## Task statement
Copy exactly every line below, from the first through the one that contains "1098px; overflow: hidden;", and skip all pictures.

Collected data:
= = = = = = =
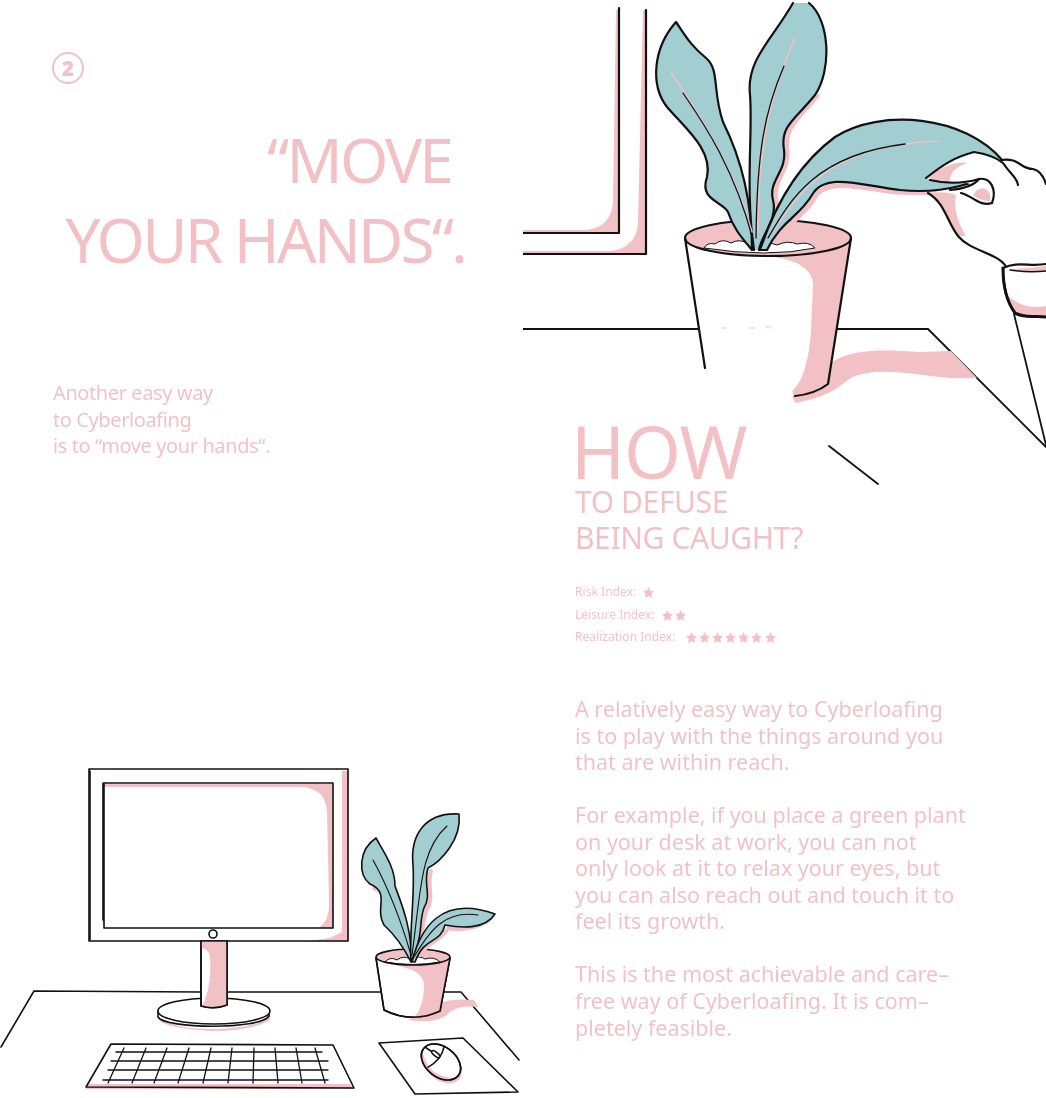
<!DOCTYPE html>
<html lang="en">
<head>
<meta charset="utf-8">
<title>Move your hands</title>
<style>
:root {
  --pink: #f1c1c5;
  --teal: #a2cdd1;
  --ink: #111;
  --paper: #fff;
}
* { box-sizing: border-box; margin: 0; padding: 0; }
html, body { width: 1046px; height: 1098px; overflow: hidden; background: var(--paper); }
body { color: var(--pink); font-family: "Noto Sans", "Open Sans", sans-serif; }
.spread { display: grid; grid-template-columns: 523px 523px; width: 1046px; height: 1098px; }
.page { position: relative; overflow: hidden; }
.page > * { position: absolute; }
.chapter {
  left: 52px; top: 52px; width: 32px; height: 32px;
  display: flex; align-items: center; justify-content: center;
  border: 2px solid var(--pink); border-radius: 50%;
  font: 800 21px/1 "Open Sans", sans-serif;
}
h1 { left: 40px; top: 119px; width: 425px; font-size: 62px; font-weight: 400; line-height: 80px; letter-spacing: -2.8px; text-align: right; white-space: nowrap; }
h1 span { display: block; }
h1 .first { padding-right: 14px; }
.intro { left: 53px; top: 380px; font-size: 20px; line-height: 26.6px; letter-spacing: -.4px; white-space: nowrap; }
h2 { left: 52px; top: 414px; font-weight: 500; white-space: nowrap; }
h2 .big { display: block; margin-left: -4px; height: 70px; font-size: 73px; line-height: 73px; letter-spacing: -1px; }
h2 .small { display: block; font-size: 30px; line-height: 36px; letter-spacing: -.4px; }
.ratings { left: 52px; top: 581px; list-style: none; font-size: 12.1px; line-height: 22.7px; }
.ratings li { display: flex; align-items: center; height: 22.7px; white-space: nowrap; }
.stars { display: flex; gap: 2.2px; margin-left: 7px; }
.realization .stars { margin-left: 10px; }
.stars svg { width: 11px; height: 11px; fill: var(--pink); }
.story { left: 52px; top: 696px; font-size: 21.5px; line-height: 26.55px; white-space: nowrap; }
.story p + p { margin-top: 26.55px; }
.art { left: 0; fill: none; stroke: var(--ink); stroke-width: 1.6; stroke-linecap: round; stroke-linejoin: round; }
.art-desk { top: 760px; width: 523px; height: 338px; }
.art-plant { top: 0; width: 523px; height: 490px; stroke-width: 2.2; }
.shade { fill: var(--pink); stroke: none; }
.leaf { fill: var(--teal); }
.blank { fill: var(--paper); }
.blush { stroke: var(--pink); }
.defs { position: absolute; width: 0; height: 0; }
</style>
</head>
<body>
<svg class="defs" aria-hidden="true">
  <defs>
    <symbol id="star" viewBox="0 0 22 22"><path d="M11 1 14 8 21 8.600 16 14 17.500 21 11 17.500 4.500 21 6 14 1 8.600 8 8Z" stroke="#f1c1c5" stroke-linejoin="round"/></symbol>
  </defs>
</svg>
<main class="spread">
  <section class="page">
    <svg class="art art-desk" viewBox="0 760 523 338" role="img" aria-label="Desk with a monitor, keyboard, mouse and potted plant">
      <g class="desk">
        <path d="M1 1047 34 991 200 992M227 992H380M443 992H461L519 1060"/>
      </g>
      <g class="monitor">
        <path class="shade" d="M342 771H349V942H300L330 938 342 932Z"/>
        <path d="M89 769H348V941H89Z"/>
        <path class="shade" d="M104 784H333V928H318Q330 922 329 900L327 812Q326 788 300 787H104Z"/>
        <path d="M104 783H333V928H104ZM90 771V940M103 783V920"/>
        <circle cx="213" cy="934" r="4"/>
      </g>
      <g class="stand">
        <path class="shade" d="M159 1014Q166 1029 214 1029 262 1028 270 1014V1020Q252 1031 212 1031 160 1028 158 1018Z"/>
        <path class="blank" d="M158 1011V1017C165 1029 260 1030 269 1016V1011Z"/>
        <ellipse class="blank" cx="214" cy="1011" rx="56" ry="13"/>
        <path class="blank" d="M201 941V1006Q214 1010 227 1005V941Z"/>
        <path class="shade" d="M201 942H227V1005Q214 1009 202 1006L205 1000Q212 980 210 955 208 949 201 948Z"/>
        <path d="M201 941V1006Q214 1010 227 1005V941"/>
      </g>
      <g class="keyboard">
        <path class="shade" d="M87 1084H350L355 1089H86Z"/>
        <path d="M111 1044 333 1045 354 1088 86 1087Z"/>
        <path stroke-width="1.3" d="M116 1052H322M111 1061H328M108 1070H328M103 1080H328M124 1048 108 1083M146 1048 132 1083M167 1048 154 1083M189 1048 178 1083M211 1048 203 1083M232 1048 228 1083M254 1048 253 1083M275 1048 278 1083M296 1048 302 1083M315 1048 325 1083"/>
      </g>
      <g class="mouse">
        <path d="M379 1043 463 1038 518 1092 415 1094Z"/>
        <g transform="rotate(38 441 1062)">
          <ellipse class="shade" cx="444" cy="1064" rx="22" ry="15"/>
          <ellipse class="blank" cx="441" cy="1062" rx="22" ry="15"/>
          <path class="blush" stroke-width="3" d="M423 1069Q438 1081 457 1071"/>
          <ellipse cx="441" cy="1062" rx="22" ry="15"/>
          <path d="M420 1060 434 1059M434 1048Q440 1060 434 1074"/>
          <ellipse class="blank" cx="432" cy="1059" rx="5" ry="2"/>
        </g>
      </g>
      <g class="small-plant">
        <path class="shade" d="M438 1005Q448 998 474 1000L478 1007Q455 1004 446 1016 432 1024 408 1020Z"/>
        <path class="blank" d="M376 958 384 1010Q412 1024 440 1011L450 958Z"/>
        <path class="shade" d="M394 965Q428 966 450 958L440 1011Q430 1018 413 1018 424 1008 424 985 424 970 394 965Z"/>
        <ellipse class="shade" cx="413" cy="957" rx="37" ry="8"/>
        <path class="blank" stroke-width="1" d="M385 962Q390 956 397 960 403 955 410 959 420 955 425 959 434 956 440 962 413 967 385 962Z"/>
        <path d="M376 958 384 1010Q412 1024 440 1011L450 958"/>
        <ellipse cx="413" cy="957" rx="37" ry="8"/>
        <g class="blush" stroke-width="4">
          <path d="M374 888C391 894 378 908 385 922Q396 933 408 953M431 871C426 886 435 896 427 909 421 924 425 929 416 950M491 918C481 928 460 931 448 928 442 941 430 939 420 955"/>
        </g>
        <path class="leaf" d="M376 838C358 850 358 875 370 884 391 893 374 908 384 925 395 935 405 950 411 962 413 930 400 900 395 886 395 868 385 854 376 838Z"/>
        <path class="leaf" d="M459 814C425 812 410 835 413 865 415 900 409 930 411 962 425 930 418 925 424 908 432 895 423 885 428 868 440 862 462 840 459 814Z"/>
        <path class="leaf" d="M412 962C420 930 440 894 495 914 485 930 460 928 445 925 440 945 425 935 415 962Z"/>
        <path stroke-width="1.1" d="M373 860Q395 900 411 955M447 826C420 850 421 890 412 955M478 915C445 910 430 930 414 957"/>
      </g>
    </svg>
    <div class="chapter">2</div>
    <h1><span class="first">“MOVE</span><span>YOUR HANDS“.</span></h1>
    <p class="intro">Another easy way<br>to Cyberloafing<br>is to “move your hands“.</p>
  </section>

  <section class="page">
    <svg class="art art-plant" viewBox="523 0 523 490" role="img" aria-label="Hand touching the leaf of a potted plant by a window">
      <g class="window">
        <path class="shade" d="M616 10H620V233H523V230H585Q612 228 613 200Z"/>
        <path class="shade" d="M643 10H647V255H523V251H610Q637 248 638 222Z"/>
        <path d="M619 8V233H523M646 10V254H523"/>
      </g>
      <g class="table">
        <path stroke-width="1.8" d="M523 329H700M836 329H928L1046 447M829 446 878 484M1014 314 1046 445"/>
        <path class="shade" d="M832 362C855 348 885 350 920 352L951 351 977 378C930 381 890 364 855 376 840 383 838 395 795 403L792 396 828 385Z"/>
      </g>
      <g class="pot">
        <path class="blank" stroke="none" d="M685 238 706 370 792 394 828 384 851 238Z"/>
        <path class="shade" d="M755 255Q820 256 851 238L828 384Q815 394 794 396 791 392 794 389 808 375 811 330L813 285Q813 258 755 255Z"/>
        <ellipse class="shade" cx="768" cy="238" rx="83" ry="18"/>
        <path class="blank" stroke-width="1" d="M704 248Q707 242 715 244 722 238 731 243 740 238 748 244 765 240 777 245 788 240 797 244 809 241 815 248 768 258 704 248Z"/>
        <ellipse cx="768" cy="238" rx="83" ry="18"/>
        <path d="M685 238 705 368M851 238 828 384Q815 394 795 396"/>
        <path class="blush" stroke-width="1" d="M721 328H726M750 328H755M766 327H771"/>
      </g>
      <g class="leaves">
        <g class="blush" stroke-width="5">
          <path d="M681 121C703 143 712 158 708 178 704 200 723 202 731 212L740 232M817 96C797 119 784 128 787 150 789 172 772 180 776 200 780 216 768 229 764 240M785 231C798 215 810 208 816 195 830 178 862 188 895 192L935 193"/>
        </g>
        <path class="leaf" d="M676 22C653 48 650 85 667 107 685 128 713 150 707 177 699 200 722 201 728 212 733 228 742 238 752 250 752 205 742 160 723 122 712 90 720 70 706 58 690 45 685 35 676 22Z"/>
        <path class="leaf" stroke="none" d="M793 3C772 40 746 60 750 95 753 130 745 190 754 250H759C761 235 778 220 773 200 768 180 787 172 784 150 780 125 795 120 815 95 832 70 830 20 809 3Z"/>
        <path d="M793 3C772 40 746 60 750 95 753 130 745 190 754 250M809 3C830 20 832 70 815 95 795 120 780 125 784 150 787 172 768 180 773 200 778 220 761 235 759 250"/>
        <path class="leaf" d="M760 250C770 220 790 170 835 137 880 108 965 115 1003 161 985 185 940 194 900 190 860 185 825 172 812 195 800 216 780 222 767 250Z"/>
        <g class="blush" stroke-width="1.6">
          <path d="M671 72C690 102 732 160 752 232M795 38C772 90 758 140 758 232M772 233C800 190 832 145 938 141"/>
        </g>
        <path stroke-width="1.3" d="M683 93C705 125 735 170 753 240M784 66C765 110 757 150 756 238M768 238C790 200 815 155 905 144"/>
      </g>
      <g class="hand">
        <path class="blank" stroke="none" d="M926 178C944 164 955 157 974 152L1001 161C1020 158 1023 168 1036 169L1046 184V270L1008 270C1000 252 972 253 958 236 947 222 945 203 928 193L950 191 977 187C965 179 945 184 926 178Z"/>
        <path class="shade" d="M927 177Q953 160 968 163 950 168 950 181 935 181 927 177ZM929 193Q947 191 956 195 952 213 966 236L958 236C947 222 945 203 929 193ZM967 188Q977 181 986 184 995 190 992 203 985 203 976 197Z"/>
        <path class="blank" d="M950 190Q972 188 979 179C991 177 997 190 992 203 980 207 973 196 961 193"/>
        <path class="shade" d="M977 190Q986 185 990 194L990 201Q980 201 973 195Z"/>
        <path d="M926 178C944 164 955 157 974 152 988 154 997 158 1003 163 1011 175 1017 177 1018 185M930 180Q955 186 979 179M1001 160C1019 157 1020 169 1033 169Q1042 171 1046 184M928 193C945 203 947 222 958 236 972 253 1000 252 1008 270"/>
        <path class="blank" d="M1046 264C1030 267 1018 261 1003 268 1003 285 1007 302 1015 313 1025 319 1035 315 1046 317"/>
        <path class="shade" d="M1008 296Q1024 310 1046 306V316Q1024 319 1015 312ZM1010 269Q1027 273 1046 270V266Q1028 268 1010 269Z"/>
        <path stroke-width="3" d="M1003 268C1003 285 1007 302 1015 313 1025 319 1035 315 1046 317"/>
        <path stroke-width="1.5" d="M1010 270Q1028 273 1046 271"/>
      </g>
    </svg>
    <h2><span class="big">HOW</span><span class="small">TO DEFUSE<br>BEING CAUGHT?</span></h2>
    <ul class="ratings">
      <li>Risk Index: <span class="stars" role="img" aria-label="1 star"><svg><use href="#star"/></svg></span></li>
      <li>Leisure Index: <span class="stars" role="img" aria-label="2 stars"><svg><use href="#star"/></svg><svg><use href="#star"/></svg></span></li>
      <li class="realization">Realization Index: <span class="stars" role="img" aria-label="7 stars"><svg><use href="#star"/></svg><svg><use href="#star"/></svg><svg><use href="#star"/></svg><svg><use href="#star"/></svg><svg><use href="#star"/></svg><svg><use href="#star"/></svg><svg><use href="#star"/></svg></span></li>
    </ul>
    <div class="story">
      <p>A relatively easy way to Cyberloafing<br>is to play with the things around you<br>that are within reach.</p>
      <p>For example, if you place a green plant<br>on your desk at work, you can not<br>only look at it to relax your eyes, but<br>you can also reach out and touch it to<br>feel its growth.</p>
      <p>This is the most achievable and care–<br>free way of Cyberloafing. It is com–<br>pletely feasible.</p>
    </div>
  </section>
</main>
</body>
</html>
= = = = = = =
## Task solution
<!DOCTYPE html>
<html lang="en">
<head>
<meta charset="utf-8">
<title>Move your hands</title>
<style>
:root {
  --pink: #f1c1c5;
  --teal: #a2cdd1;
  --ink: #111;
  --paper: #fff;
}
* { box-sizing: border-box; margin: 0; padding: 0; }
html, body { width: 1046px; height: 1098px; overflow: hidden; background: var(--paper); }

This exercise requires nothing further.